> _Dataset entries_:
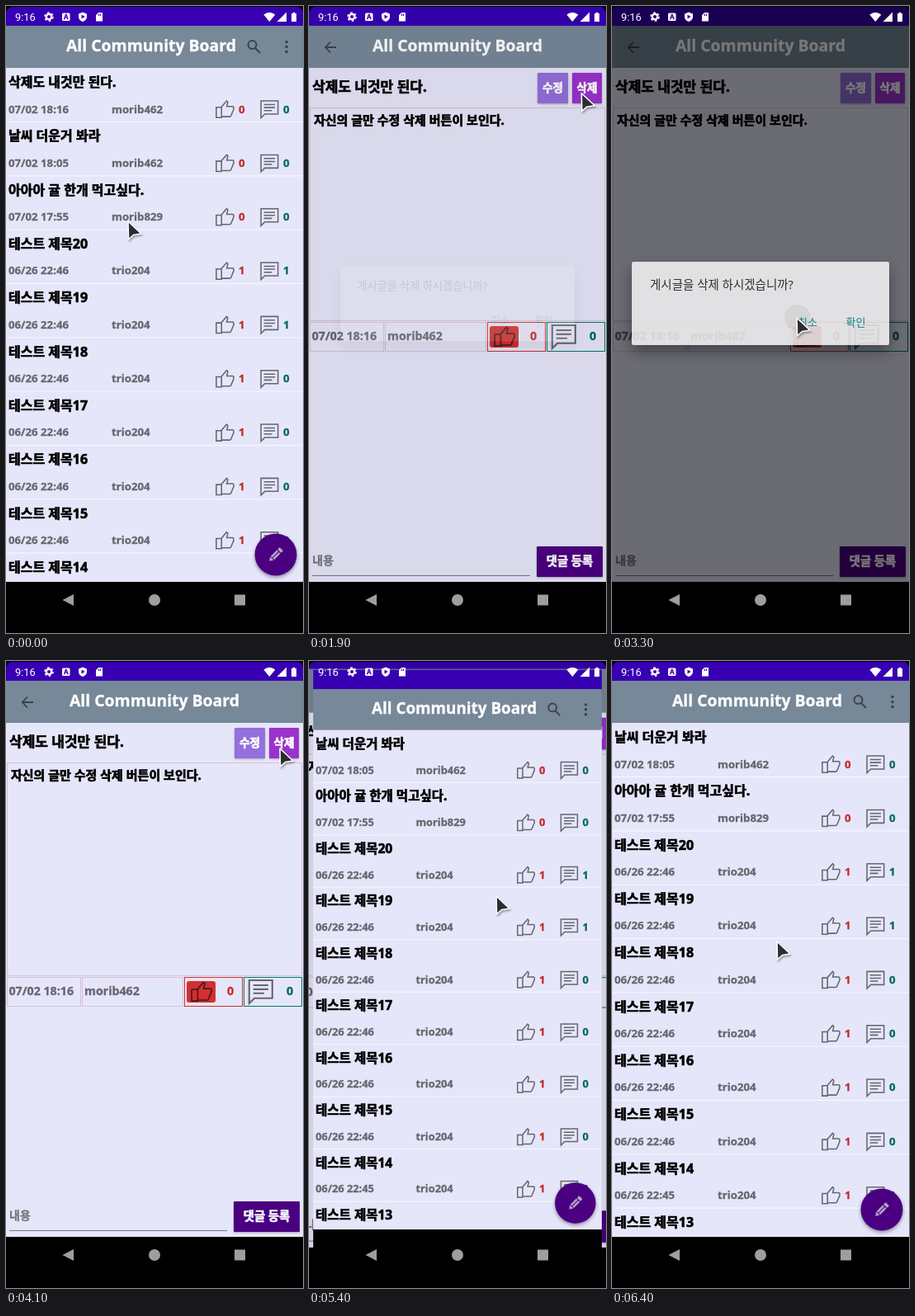
An HTML page for the animation above (6600 ms loop, 360 px wide and 760 px high).

```html
<!DOCTYPE html>
<html lang="ko">
<head>
<meta charset="utf-8">
<style>
  html, body { margin: 0; width: 100%; height: 100%; overflow: hidden; background: #000; }
  svg { display: block; width: 360px; height: 760px; clip-path: inset(1px 0 0 round 8px 8px 0 0); }
  text { font-family: 'Noto Sans', 'Noto Sans CJK KR', sans-serif; font-weight: 700; white-space: pre; stroke-width: .3; }
  .black { font-weight: 900; stroke-width: .65; }
  .plain { font-weight: 400; stroke-width: 0; }
  .mid { text-anchor: middle; }
  .icon { fill: none; stroke: #66666f; stroke-width: 1.5; }
  .raised { filter: drop-shadow(0 1px 1px #0004); }
  .fab { filter: drop-shadow(0 2px 2px #0006); }
  .card { filter: drop-shadow(0 8px 9px #0007); }
  #cursor { filter: drop-shadow(1px 2px 1px #0005); }
</style>
</head>
<body>
<svg viewBox="0 0 360 760" id="stage"></svg>
<script>
const rect = (x, y, w, h, fill, more = '') =>
  `<rect x="${x}" y="${y}" width="${w}" height="${h}" fill="${fill}" ${more}/>`;
const frame = (x, y, w, h, color) => rect(x + .5, y + .5, w - 1, h - 1, 'none', `stroke="${color}"`);
const text = (x, y, size, fill, str, cls = '') =>
  `<text x="${x}" y="${y}" font-size="${size}" fill="${fill}" stroke="${fill}" class="${cls}">${str}</text>`;
const icon = (d, x, y, k, more = '') =>
  `<path class="icon" d="${d}" transform="translate(${x} ${y}) scale(${k})" ${more}/>`;

const THUMB = 'M8 9.5L14 2.5L15.4 3.8L14.2 9H21Q22.3 9 22.3 10.3V12.3L19.3 19.6Q18.8 21 17.5 21H8zM8 10H1.8V22H8z';
const NOTE = 'M2 22.5V2.5H22V18H6.5zM5.5 6.8H18.5M5.5 10.3H18.5M5.5 13.8H15';
const RED = '#c62828', TEAL = '#00695c', GRAY = '#66666f', BG = '#e6e6fa';

// Posts, newest first
const posts = [
  ['삭제도 내것만 된다.', '07/02 18:16', 'morib462', 0, 0],
  ['날씨 더운거 봐라', '07/02 18:05', 'morib462', 0, 0],
  ['아아아 귤 한개 먹고싶다.', '07/02 17:55', 'morib829', 0, 0]
];
for (let n = 20; n > 12; n--)
  posts.push(['테스트 제목' + n, '06/26 22:4' + (n > 14 ? 6 : 5), 'trio204', 1, n > 18 ? 1 : 0]);

const screen = (titleX, body) =>
  rect(0, 74, 360, 625, BG) + body +
  rect(0, 0, 360, 25, '#3700b3') + rect(0, 24, 360, 51, '#778899') +
  text(titleX, 55, 19.4, '#fff', 'All Community Board', 'mid') +
  rect(0, 698, 360, 62, '#000');

const row = ([title, date, author, likes, notes], i) =>
  `<g transform="translate(0 ${75 + i * 65.33})">` +
  text(3, 23, 16, '#000', title, 'black') +
  text(3, 54.5, 13.2, GRAY, date) + text(128, 54.5, 13.2, GRAY, author) +
  icon(THUMB, 253, 37.5, 1.03) + text(282, 54.5, 13.2, RED, likes) +
  icon(NOTE, 307, 37.5, 1.03) + text(336, 54.5, 13.2, TEAL, notes) +
  rect(0, 65, 360, 1, '#f8f8ff') + '</g>';

const listScreen = items =>
  screen(176, items.slice(0, 10).map(row).join('')) +
  '<g fill="none" stroke="#3c4248" stroke-width="2"><circle cx="298.5" cy="47" r="5"/><path d="M302 51L308 57"/></g>' +
  [43.5, 49.5, 55.5].map(y => `<circle cx="340" cy="${y}" r="1.8" fill="#3c4248"/>`).join('') +
  '<circle class="fab" cx="327" cy="665" r="25.5" fill="#4b0082"/>' +
  '<g transform="translate(327 665) rotate(-45) scale(.95)" fill="#b5a3c6">' +
  '<path d="M-11.5 0L-7 -3.2V3.2z"/>' + rect(-6, -3.2, 11, 2.7, '#b5a3c6') +
  rect(-6, .5, 11, 2.7, '#b5a3c6') + rect(6.2, -3.2, 4, 6.4, '#b5a3c6', 'rx="1"') + '</g>';

const button = (x, y, w, color, label, size) =>
  rect(x, y, w, 37, color, 'class="raised" rx="1"') +
  text(x + w / 2, y + 22.7, size, '#fff', label, 'mid black');

const detailScreen = ([title, date, author, likes, notes]) =>
  screen(180,
    text(4, 104, 17, '#000', title, 'black') +
    button(277, 81, 37, '#9370db', '수정', 13.6) + button(319, 81, 36, '#9932cc', '삭제', 13.6) +
    frame(1, 123, 358, 259, '#d8bfd8') +
    text(6, 144, 15, '#000', '자신의 글만 수정 삭제 버튼이 보인다.', 'black') +
    frame(1, 383, 90, 36, '#d8bfd8') + frame(92, 383, 123, 36, '#d8bfd8') +
    text(3.5, 405, 14.2, GRAY, date) + text(95, 405, 14.2, GRAY, author) +
    frame(216, 383, 71, 36, '#d32f2f') + frame(288, 383, 71, 36, '#00796b') +
    rect(219, 388, 35, 26, '#d32f2f', 'rx="3"') +
    icon(THUMB, 223, 386.5, 1.17, 'style="stroke:#4a1c20"') + text(268, 405, 14.2, RED, likes) +
    icon(NOTE, 292, 383.5, 1.4) + text(340, 405, 14.2, TEAL, notes) +
    text(4, 677, 14, '#77777f', '내용') + rect(4, 690, 264, 1, '#77777f') +
    button(276, 655, 80, '#4b0082', '댓글 등록', 14.3)) +
  '<path d="M33 50H20M26 43.5L19.8 50L26 56.5" fill="none" stroke="#3c4248" stroke-width="1.8"/>';

const dialog =
  rect(24, 310, 312, 101, '#fff', 'rx="2" class="card"') +
  '<circle id="ripple" fill="#000"/>' +
  text(46, 342.5, 14.5, '#222', '게시글을 삭제 하시겠습니까?', 'plain') +
  text(225, 388, 13, '#018786', '취소', 'plain') + text(283.5, 388, 13, '#018786', '확인', 'plain');

const system =
  text(11, 18, 12.8, '#fff', '9:16', 'plain" style="font-family:Roboto,sans-serif') +
  '<g fill="none" stroke="#fff"><circle cx="52" cy="13" r="3.2" stroke-width="2.4"/>' +
  '<circle cx="52" cy="13" r="4.9" stroke-width="1.8" stroke-dasharray="2.6 2.53"/></g>' +
  rect(68, 8.5, 9.5, 9.5, '#fff', 'rx="1.5"') + text(72.7, 16.2, 8, '#3700b3', 'A', 'mid') +
  '<path fill="#fff" d="M93 7.5L98 9.5V13Q98 17 93 19Q88 17 88 13V9.5z"/>' +
  '<path fill="#3700b3" d="M91.5 10.5L95.7 13L91.5 15.5z"/>' +
  '<path fill="#fff" d="M112 8H117V18.5H109V11z"/>' +
  '<path stroke="#3700b3" d="M112.5 9.5V12M114.5 9.5V12"/>' +
  '<path fill="#fff" d="M312.3 10.5Q319.3 5 326.3 10.5L319.3 19zM328.5 19L340 7.5V19zM346 9H347.7V7.7H350.3V9H352V19H346z"/>' +
  '<g fill="#9e9e9e"><path d="M68.5 720L82 713V727z"/><circle cx="180" cy="720" r="7"/>' +
  rect(277, 713.5, 13, 13, '#9e9e9e') + '</g>';

const layer = (id, body) => `<g id="${id}">${body}</g>`;
const stage = document.getElementById('stage');
stage.innerHTML =
  layer('list', listScreen(posts)) + layer('detail', detailScreen(posts[0])) +
  rect(0, 0, 360, 698, '#000', 'id="dim"') + layer('dialog', dialog) +
  layer('shortList', listScreen(posts.slice(1))) + layer('system', system) +
  '<path id="cursor" d="M0 0L.5 22L6.5 16.5L16 15z" fill="#2c2c34" stroke="#fff" stroke-width="1.6" stroke-linejoin="round"/>';
const el = {};
stage.querySelectorAll('[id]').forEach(e => el[e.id] = e);

const clamp = v => Math.min(1, Math.max(0, v));
const ramp = (t, start, span) => clamp((t - start) / span);
const bezier = ([a, b, c, d], u) => {
  const v = 1 - u;
  return a * v * v * v + 3 * b * u * v * v + 3 * c * u * u * v + d * u * u * u;
};

// Fast start with a very long tail, in two joined curves
function ease(p) {
  const [xs, ys] = p < 1 / 6
    ? [[0, .05, .1333, 1 / 6], [0, 0, .06, .4]]
    : [[1 / 6, .2083, .25, 1], [.4, .82, 1, 1]];
  let lo = 0, hi = 1;
  for (let i = 0; i < 20; i++) {
    const mid = (lo + hi) / 2;
    if (bezier(xs, mid) < p) lo = mid; else hi = mid;
  }
  return bezier(ys, lo);
}

function place(e, opacity, scale = 1, cy = 380) {
  e.setAttribute('opacity', opacity);
  e.setAttribute('transform', `translate(180 ${cy}) scale(${scale}) translate(-180 ${-cy})`);
}

function swap(t, start, under, over) {
  const p = ramp(t, start, 400), e = ease(p);
  place(under, p < 1 ? 1 - .1 * e : 0, 1 + .05 * e);
  place(over, ramp(t, start + 35, 50), .85 + .15 * e);
}

// Dialog showings: appear, leave, click time and place
const showings = [
  { open: 1880, close: 3260, click: 3130, x: 225, y: 378 },
  { open: 4220, close: 4900, click: 4740, x: 295, y: 383 }
];

function drawDialog(t) {
  const s = showings[t < 3600 ? 0 : 1];
  const enter = ramp(t, s.open, 200);
  place(el.dialog, enter * (1 - ramp(t, s.close, 200)), .9 + .1 * ease(enter), 360);
  el.dim.setAttribute('opacity', .6 * enter * (1 - ramp(t, s.close + 20, 180)));
  const r = ramp(t, s.click, 170);
  el.ripple.setAttribute('cx', s.x);
  el.ripple.setAttribute('cy', s.y);
  el.ripple.setAttribute('r', 16 * r);
  el.ripple.setAttribute('opacity', .06 * (r > 0));
}

// Pointer stops: time, x, y
const path = [
  [0, 148, 261], [500, 160, 112], [700, 160, 112], [1000, 211, 219], [1600, 334, 102],
  [1850, 334, 102], [2200, 267, 169], [3000, 224, 378], [3300, 224, 378], [4000, 332, 106],
  [4200, 332, 106], [4700, 294, 381], [5200, 294, 381], [5400, 227, 285], [6400, 200, 340], [6600, 200, 340]
];

function drawCursor(t) {
  const i = path.findIndex(p => p[0] > t);
  const [t0, x0, y0] = path[i - 1], [t1, x1, y1] = path[i];
  const p = (t - t0) / (t1 - t0), k = p * p * (3 - 2 * p);
  el.cursor.setAttribute('transform', `translate(${x0 + (x1 - x0) * k} ${y0 + (y1 - y0) * k})`);
}

function draw(now) {
  const t = Math.floor(now % 6600 / 100) * 100;
  if (t < 3000) {
    swap(t, 700, el.list, el.detail);
    place(el.shortList, 0);
  } else {
    place(el.list, 0);
    swap(t, 5290, el.detail, el.shortList);
  }
  drawDialog(t);
  drawCursor(t);
}

const begin = performance.now();
function tick() {
  draw(performance.now() - begin);
  requestAnimationFrame(tick);
}
tick();
</script>
</body>
</html>
```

> _WHAT THE TASK REQUIRES_: Each line above that contains the word "icon" should be returned.

> _REPLY TO THE TASK_:
  .icon { fill: none; stroke: #66666f; stroke-width: 1.5; }
const icon = (d, x, y, k, more = '') =>
  `<path class="icon" d="${d}" transform="translate(${x} ${y}) scale(${k})" ${more}/>`;
  icon(THUMB, 253, 37.5, 1.03) + text(282, 54.5, 13.2, RED, likes) +
  icon(NOTE, 307, 37.5, 1.03) + text(336, 54.5, 13.2, TEAL, notes) +
    icon(THUMB, 223, 386.5, 1.17, 'style="stroke:#4a1c20"') + text(268, 405, 14.2, RED, likes) +
    icon(NOTE, 292, 383.5, 1.4) + text(340, 405, 14.2, TEAL, notes) +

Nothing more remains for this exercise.